Growers save local park
Farmers work to preserve part of rural America.
When Washington State closed the only public access park and boating facility for a 50-mile stretch along the Columbia River, a group of growers spearheaded efforts to reopen the park. Three years later, the nonprofit group is working to bring the park under county auspices and develop a master plan for its continuance.
Crow Butte Park, near Paterson, Washington, was one of several parks closed in the fall of 2002 due to state budget shortfalls. The U.S. Corps of Engineers originally built the 1,300-acre park, with freshwater shoreline and swimming beach, boat basin and docks, and 50 full-hookup camping sites, in the late 1970s.
Crow Butte, once a hill named after the homesteading Crow family, became an island after the corps built the John Day Dam and flooded the Columbia River. The park is one of many stops on the Lewis and Clark Trail.
“It was state run for about 25 years, but the state did zero for capital improvements,” said Bob Brown, park manager since Crow Butte’s reopening in August 2003. “It probably cost the federal government around $20 million to build in the 1970s. The corps didn’t want to run it, and the state didn’t want to run it. After the Indian tribes declined to run it, it was then up to a public group to save it.”
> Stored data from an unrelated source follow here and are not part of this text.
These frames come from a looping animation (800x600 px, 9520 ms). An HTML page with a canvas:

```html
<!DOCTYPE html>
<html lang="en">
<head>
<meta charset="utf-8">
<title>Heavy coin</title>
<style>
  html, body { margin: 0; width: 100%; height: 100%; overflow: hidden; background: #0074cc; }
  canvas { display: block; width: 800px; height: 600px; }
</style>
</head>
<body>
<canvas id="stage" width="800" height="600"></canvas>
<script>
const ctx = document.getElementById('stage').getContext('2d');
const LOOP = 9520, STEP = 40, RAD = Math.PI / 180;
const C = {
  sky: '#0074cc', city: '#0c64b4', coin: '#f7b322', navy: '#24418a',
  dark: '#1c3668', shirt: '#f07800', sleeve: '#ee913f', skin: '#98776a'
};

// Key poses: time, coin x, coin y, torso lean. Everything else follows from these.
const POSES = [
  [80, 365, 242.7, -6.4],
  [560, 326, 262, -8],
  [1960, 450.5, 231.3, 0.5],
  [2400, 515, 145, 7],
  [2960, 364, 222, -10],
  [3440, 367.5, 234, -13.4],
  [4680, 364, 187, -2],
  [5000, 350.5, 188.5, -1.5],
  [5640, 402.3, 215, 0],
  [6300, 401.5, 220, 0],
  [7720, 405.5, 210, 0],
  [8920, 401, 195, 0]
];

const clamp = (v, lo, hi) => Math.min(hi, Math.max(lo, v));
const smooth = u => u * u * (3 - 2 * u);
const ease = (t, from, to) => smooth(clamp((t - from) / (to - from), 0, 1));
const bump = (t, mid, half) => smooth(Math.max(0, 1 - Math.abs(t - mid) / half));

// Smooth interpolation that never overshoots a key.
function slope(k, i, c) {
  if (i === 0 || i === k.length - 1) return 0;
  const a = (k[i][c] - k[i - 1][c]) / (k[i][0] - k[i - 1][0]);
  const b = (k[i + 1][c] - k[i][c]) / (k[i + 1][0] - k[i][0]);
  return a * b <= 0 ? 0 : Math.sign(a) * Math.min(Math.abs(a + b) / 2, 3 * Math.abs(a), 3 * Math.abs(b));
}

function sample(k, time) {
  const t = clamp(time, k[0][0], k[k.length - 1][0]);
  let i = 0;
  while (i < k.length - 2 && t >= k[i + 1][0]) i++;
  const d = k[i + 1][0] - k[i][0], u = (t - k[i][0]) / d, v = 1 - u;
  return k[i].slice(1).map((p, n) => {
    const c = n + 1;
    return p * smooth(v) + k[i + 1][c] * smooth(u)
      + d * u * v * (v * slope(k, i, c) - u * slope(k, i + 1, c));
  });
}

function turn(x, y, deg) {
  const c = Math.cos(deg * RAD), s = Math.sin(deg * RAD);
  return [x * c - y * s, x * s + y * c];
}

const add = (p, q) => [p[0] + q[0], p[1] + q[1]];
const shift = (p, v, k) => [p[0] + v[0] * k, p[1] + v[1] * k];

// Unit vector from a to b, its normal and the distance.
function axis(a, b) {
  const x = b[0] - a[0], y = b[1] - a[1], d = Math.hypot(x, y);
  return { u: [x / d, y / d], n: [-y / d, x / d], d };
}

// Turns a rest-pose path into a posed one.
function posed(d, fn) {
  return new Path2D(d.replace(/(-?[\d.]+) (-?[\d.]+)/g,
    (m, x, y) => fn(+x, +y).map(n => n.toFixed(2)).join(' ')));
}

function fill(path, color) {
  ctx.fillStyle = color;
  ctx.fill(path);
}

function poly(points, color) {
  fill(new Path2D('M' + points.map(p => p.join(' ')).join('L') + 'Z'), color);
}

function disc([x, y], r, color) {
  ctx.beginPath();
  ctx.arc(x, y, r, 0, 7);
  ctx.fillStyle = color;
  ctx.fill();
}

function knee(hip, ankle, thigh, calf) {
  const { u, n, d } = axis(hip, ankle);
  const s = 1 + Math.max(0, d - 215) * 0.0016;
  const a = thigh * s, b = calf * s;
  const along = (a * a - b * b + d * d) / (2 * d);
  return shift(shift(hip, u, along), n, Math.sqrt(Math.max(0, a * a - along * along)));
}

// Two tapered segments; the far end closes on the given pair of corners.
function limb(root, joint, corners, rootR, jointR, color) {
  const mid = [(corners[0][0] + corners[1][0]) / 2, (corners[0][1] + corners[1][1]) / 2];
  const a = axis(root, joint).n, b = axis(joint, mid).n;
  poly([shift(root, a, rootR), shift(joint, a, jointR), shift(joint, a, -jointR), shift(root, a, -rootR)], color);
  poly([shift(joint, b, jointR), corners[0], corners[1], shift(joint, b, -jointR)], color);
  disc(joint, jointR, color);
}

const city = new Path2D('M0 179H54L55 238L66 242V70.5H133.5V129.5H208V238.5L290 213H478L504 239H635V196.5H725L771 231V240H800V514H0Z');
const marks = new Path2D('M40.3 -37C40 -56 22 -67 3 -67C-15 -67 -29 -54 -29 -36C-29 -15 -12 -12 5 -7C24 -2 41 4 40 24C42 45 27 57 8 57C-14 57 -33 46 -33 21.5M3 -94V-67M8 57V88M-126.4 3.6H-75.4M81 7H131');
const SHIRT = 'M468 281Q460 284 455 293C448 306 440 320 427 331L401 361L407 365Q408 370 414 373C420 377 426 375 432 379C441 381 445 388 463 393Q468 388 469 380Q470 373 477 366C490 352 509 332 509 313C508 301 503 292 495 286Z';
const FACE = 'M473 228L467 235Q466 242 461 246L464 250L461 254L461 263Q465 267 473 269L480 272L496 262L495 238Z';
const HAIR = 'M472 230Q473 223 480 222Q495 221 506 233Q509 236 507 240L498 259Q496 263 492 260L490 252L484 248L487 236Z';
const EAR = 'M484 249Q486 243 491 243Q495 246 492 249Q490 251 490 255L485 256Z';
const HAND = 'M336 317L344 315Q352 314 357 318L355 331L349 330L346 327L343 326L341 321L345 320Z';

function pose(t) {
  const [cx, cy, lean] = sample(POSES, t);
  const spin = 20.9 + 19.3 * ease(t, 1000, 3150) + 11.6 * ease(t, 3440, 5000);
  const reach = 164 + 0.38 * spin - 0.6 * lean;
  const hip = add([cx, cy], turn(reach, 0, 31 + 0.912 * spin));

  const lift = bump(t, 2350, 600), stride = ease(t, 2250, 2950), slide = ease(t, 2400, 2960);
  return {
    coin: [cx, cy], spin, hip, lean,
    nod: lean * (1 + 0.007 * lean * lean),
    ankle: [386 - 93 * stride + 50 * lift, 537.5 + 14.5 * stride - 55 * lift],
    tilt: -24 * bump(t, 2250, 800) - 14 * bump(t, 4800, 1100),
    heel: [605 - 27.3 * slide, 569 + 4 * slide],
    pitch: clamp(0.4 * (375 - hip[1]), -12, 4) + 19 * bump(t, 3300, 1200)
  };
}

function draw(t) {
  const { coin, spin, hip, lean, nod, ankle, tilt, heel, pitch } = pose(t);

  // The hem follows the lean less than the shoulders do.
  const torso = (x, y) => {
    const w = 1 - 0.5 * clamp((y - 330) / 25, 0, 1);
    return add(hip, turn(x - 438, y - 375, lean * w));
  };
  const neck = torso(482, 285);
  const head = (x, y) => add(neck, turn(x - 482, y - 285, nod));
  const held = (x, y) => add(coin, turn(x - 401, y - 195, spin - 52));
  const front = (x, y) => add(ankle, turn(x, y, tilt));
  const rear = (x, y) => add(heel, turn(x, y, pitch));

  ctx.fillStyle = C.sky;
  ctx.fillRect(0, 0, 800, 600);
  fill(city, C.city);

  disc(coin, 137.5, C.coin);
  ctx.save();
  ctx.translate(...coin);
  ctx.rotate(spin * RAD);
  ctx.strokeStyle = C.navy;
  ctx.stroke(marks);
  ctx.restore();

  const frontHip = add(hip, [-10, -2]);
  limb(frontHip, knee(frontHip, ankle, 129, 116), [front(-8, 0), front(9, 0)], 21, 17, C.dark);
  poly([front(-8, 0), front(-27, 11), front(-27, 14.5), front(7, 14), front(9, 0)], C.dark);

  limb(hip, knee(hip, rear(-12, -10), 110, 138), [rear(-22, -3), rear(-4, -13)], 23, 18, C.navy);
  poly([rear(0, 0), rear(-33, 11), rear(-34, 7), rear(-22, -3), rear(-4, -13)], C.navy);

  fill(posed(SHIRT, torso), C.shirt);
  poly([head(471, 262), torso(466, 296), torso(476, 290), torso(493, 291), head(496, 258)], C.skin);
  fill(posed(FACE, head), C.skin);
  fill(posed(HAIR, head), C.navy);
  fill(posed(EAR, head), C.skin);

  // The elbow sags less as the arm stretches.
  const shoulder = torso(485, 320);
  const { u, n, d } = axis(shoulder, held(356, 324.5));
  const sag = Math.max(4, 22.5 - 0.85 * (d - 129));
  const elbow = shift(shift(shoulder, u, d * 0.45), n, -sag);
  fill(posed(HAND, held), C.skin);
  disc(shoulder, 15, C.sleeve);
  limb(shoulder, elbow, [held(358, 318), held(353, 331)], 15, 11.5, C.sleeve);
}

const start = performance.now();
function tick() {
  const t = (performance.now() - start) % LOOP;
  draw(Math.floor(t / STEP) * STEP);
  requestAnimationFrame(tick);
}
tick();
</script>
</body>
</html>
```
A community group petitioned the state to reopen the park, but to no avail.
“The only way to open it was to form an entity,” said Brown.
That’s when six area farming companies and several individual growers came to the rescue. Alder Ridge Vineyards, Champoux Vineyards, Pioneer Hay, Paterson Onion, Inc., Mercer Canyon, Inc., Sandpiper Farms, and vineyardists like Mimi Nye and Doug Gore, worked together to create the Crow Butte Park Association, a nonprofit group that negotiated a contract with the corps to run the park.
Brown, former vineyard manager at Canoe Ridge Vineyard and private consultant for vineyards in the Walla Walla Valley, was hired by the park association’s board of directors to help run and manage the park.
The local farmers have been very supportive in providing labor and equipment needed for park maintenance, he noted.
“It’s a community service deal,” said Brown in describing his transition from viticulture to park management.
In the last year, the park generated $90,000 from usage revenue and fund raising activities, according to Brown. But it costs around $120,000 to keep it open, and that’s without any capital improvements.
“We are looking to turn the nonprofit group into some type of government entity like a park district or part of a county municipality because unless you are a municipality, you don’t qualify for grants that are available for economic development, capital improvements, maintenance, or acquisition.”
The park association is working with Benton County to find another way to keep it running. The group is seeking $35,000 in county funds to develop a master plan for the park, addressing a permanent governing body, longevity of the park, and capital improvements.
The goal of the park association is to turn Crow Butte Park into a centerpiece for annual community events as well as a destination for visitors in the area. It is a natural fit as a venue promoting the vineyards and wineries of Horse Heaven Hills, the local wine appellation, Brown added.
“Our message is that rural America is losing a lot of these kinds of things and places,” he said, explaining that the park is centrally located to serve as a community center where local events and activities are held.
“It’s somewhat similar to the grange centers that were once popular in the 1950s, but are now disappearing. Rural areas are losing their community centers and structures.”